WORK TO BE COMPLETED: Within the records below, filter for lines carrying the word "tint" and copy them.

RECORDS PROVIDED:
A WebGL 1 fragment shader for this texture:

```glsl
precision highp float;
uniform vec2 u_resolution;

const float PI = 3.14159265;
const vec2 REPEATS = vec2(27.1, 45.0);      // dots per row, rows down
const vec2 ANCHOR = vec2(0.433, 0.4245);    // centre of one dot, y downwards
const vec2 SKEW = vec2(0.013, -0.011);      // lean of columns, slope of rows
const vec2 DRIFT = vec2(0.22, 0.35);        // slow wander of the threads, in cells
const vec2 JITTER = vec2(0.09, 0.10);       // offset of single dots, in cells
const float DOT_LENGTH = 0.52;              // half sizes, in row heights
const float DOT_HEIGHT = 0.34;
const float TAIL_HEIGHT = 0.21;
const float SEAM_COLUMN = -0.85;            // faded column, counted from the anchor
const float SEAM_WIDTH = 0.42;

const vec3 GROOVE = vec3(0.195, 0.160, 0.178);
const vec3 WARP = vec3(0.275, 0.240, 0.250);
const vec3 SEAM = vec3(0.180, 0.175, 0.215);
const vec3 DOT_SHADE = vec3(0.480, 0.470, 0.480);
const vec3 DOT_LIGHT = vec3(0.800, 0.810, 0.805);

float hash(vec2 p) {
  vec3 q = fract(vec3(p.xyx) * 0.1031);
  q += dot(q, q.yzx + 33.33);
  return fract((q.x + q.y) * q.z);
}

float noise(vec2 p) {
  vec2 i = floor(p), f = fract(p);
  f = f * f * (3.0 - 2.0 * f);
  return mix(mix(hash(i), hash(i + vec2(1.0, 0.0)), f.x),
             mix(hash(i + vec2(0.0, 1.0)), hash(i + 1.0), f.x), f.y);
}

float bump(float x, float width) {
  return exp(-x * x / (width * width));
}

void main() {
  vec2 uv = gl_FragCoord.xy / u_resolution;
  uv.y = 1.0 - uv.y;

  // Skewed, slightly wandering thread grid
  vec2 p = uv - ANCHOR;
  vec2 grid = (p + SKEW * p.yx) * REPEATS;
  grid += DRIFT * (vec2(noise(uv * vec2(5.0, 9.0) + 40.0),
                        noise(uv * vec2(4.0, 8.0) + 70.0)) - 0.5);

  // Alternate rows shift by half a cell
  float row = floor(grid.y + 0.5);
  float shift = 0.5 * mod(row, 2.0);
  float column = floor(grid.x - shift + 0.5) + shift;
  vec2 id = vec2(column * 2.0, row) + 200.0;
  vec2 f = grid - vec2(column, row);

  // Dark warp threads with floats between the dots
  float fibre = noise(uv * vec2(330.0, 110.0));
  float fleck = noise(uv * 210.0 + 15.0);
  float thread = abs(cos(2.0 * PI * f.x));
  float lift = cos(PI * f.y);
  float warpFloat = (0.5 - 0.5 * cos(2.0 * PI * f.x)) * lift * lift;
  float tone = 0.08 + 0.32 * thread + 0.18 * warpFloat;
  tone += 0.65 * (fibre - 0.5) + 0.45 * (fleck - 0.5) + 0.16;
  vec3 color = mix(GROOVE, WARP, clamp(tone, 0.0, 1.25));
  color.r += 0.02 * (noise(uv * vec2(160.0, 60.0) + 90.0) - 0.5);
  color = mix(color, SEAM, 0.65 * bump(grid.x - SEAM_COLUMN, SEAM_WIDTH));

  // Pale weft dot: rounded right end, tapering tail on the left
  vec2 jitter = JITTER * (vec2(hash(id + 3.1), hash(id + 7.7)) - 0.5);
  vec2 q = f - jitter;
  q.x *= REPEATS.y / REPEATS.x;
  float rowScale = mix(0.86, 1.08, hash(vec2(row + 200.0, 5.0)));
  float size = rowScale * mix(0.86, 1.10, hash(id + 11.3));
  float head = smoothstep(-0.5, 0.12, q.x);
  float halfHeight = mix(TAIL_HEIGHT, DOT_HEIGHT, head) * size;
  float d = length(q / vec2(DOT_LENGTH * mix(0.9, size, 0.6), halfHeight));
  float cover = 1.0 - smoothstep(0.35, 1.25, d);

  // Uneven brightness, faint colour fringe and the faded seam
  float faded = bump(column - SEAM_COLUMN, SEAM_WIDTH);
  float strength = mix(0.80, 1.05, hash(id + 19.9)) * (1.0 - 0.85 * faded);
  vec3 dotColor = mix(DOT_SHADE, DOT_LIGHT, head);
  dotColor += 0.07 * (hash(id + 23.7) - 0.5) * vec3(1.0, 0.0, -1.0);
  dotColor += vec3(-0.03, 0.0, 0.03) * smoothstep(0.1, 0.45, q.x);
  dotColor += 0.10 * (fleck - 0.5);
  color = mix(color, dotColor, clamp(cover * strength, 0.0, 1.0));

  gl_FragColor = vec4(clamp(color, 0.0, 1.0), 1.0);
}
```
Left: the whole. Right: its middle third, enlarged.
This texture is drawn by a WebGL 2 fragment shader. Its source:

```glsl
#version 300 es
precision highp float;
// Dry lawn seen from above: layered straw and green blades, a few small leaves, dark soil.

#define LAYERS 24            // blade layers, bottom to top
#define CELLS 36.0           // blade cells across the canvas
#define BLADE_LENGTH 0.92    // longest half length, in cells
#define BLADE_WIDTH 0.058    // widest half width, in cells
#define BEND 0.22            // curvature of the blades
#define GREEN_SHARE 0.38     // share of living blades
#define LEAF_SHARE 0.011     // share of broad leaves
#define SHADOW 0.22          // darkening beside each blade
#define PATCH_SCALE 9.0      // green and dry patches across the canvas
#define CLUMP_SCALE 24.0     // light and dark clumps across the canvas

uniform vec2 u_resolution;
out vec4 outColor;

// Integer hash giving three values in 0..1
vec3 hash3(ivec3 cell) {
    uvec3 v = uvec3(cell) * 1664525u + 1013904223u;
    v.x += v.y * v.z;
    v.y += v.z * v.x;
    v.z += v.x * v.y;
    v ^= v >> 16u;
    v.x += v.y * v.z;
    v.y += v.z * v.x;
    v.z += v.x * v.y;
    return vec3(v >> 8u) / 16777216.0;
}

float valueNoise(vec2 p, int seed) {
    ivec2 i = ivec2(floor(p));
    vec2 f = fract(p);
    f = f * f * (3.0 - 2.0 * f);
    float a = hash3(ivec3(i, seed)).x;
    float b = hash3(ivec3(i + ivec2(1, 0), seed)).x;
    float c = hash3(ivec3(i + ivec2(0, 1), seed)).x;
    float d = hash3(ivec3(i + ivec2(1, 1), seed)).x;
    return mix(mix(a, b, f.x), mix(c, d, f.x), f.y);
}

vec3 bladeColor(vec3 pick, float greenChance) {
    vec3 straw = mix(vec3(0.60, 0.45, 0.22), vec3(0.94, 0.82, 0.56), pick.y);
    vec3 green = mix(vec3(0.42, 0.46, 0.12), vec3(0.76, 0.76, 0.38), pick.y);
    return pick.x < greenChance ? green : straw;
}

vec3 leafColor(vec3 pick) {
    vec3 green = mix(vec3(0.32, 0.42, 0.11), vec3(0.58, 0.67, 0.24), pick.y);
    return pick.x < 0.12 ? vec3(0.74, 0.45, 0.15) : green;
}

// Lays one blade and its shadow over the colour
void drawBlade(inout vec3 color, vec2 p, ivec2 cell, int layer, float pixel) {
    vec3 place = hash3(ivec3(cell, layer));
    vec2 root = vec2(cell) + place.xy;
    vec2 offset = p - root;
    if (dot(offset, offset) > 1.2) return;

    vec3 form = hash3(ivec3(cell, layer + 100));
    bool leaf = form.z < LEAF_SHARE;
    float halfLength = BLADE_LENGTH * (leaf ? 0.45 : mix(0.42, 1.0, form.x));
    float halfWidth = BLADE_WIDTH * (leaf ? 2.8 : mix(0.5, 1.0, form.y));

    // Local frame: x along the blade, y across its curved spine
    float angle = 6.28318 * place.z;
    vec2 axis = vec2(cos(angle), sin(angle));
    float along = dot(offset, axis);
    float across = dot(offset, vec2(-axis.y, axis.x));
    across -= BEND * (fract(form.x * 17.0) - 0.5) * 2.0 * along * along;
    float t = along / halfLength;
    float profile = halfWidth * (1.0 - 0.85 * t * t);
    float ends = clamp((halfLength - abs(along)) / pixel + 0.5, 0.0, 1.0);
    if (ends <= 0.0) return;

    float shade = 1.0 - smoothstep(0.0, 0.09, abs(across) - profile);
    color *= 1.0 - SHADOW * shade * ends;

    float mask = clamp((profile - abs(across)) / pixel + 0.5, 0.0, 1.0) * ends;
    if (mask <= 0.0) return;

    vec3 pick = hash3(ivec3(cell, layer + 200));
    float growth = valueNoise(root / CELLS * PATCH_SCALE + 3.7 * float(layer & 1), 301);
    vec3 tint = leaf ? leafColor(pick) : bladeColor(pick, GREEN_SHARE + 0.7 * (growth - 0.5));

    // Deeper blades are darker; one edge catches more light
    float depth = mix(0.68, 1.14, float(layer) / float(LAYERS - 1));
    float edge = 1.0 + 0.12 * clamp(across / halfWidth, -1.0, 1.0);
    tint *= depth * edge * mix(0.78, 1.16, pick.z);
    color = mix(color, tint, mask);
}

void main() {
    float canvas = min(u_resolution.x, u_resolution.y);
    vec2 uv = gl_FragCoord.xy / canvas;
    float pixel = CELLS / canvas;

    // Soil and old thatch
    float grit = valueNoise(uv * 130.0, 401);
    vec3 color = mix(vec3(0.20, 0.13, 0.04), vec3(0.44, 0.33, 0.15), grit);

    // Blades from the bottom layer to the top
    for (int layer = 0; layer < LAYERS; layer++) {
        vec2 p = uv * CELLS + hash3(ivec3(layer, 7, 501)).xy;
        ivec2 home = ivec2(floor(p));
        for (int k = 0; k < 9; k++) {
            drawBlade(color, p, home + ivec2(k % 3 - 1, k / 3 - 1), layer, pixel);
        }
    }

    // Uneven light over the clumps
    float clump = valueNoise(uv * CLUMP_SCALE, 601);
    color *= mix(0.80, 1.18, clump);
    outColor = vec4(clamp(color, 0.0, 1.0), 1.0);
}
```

REPLY TO THE EXERCISE:
    vec3 tint = leaf ? leafColor(pick) : bladeColor(pick, GREEN_SHARE + 0.7 * (growth - 0.5));
    tint *= depth * edge * mix(0.78, 1.16, pick.z);
    color = mix(color, tint, mask);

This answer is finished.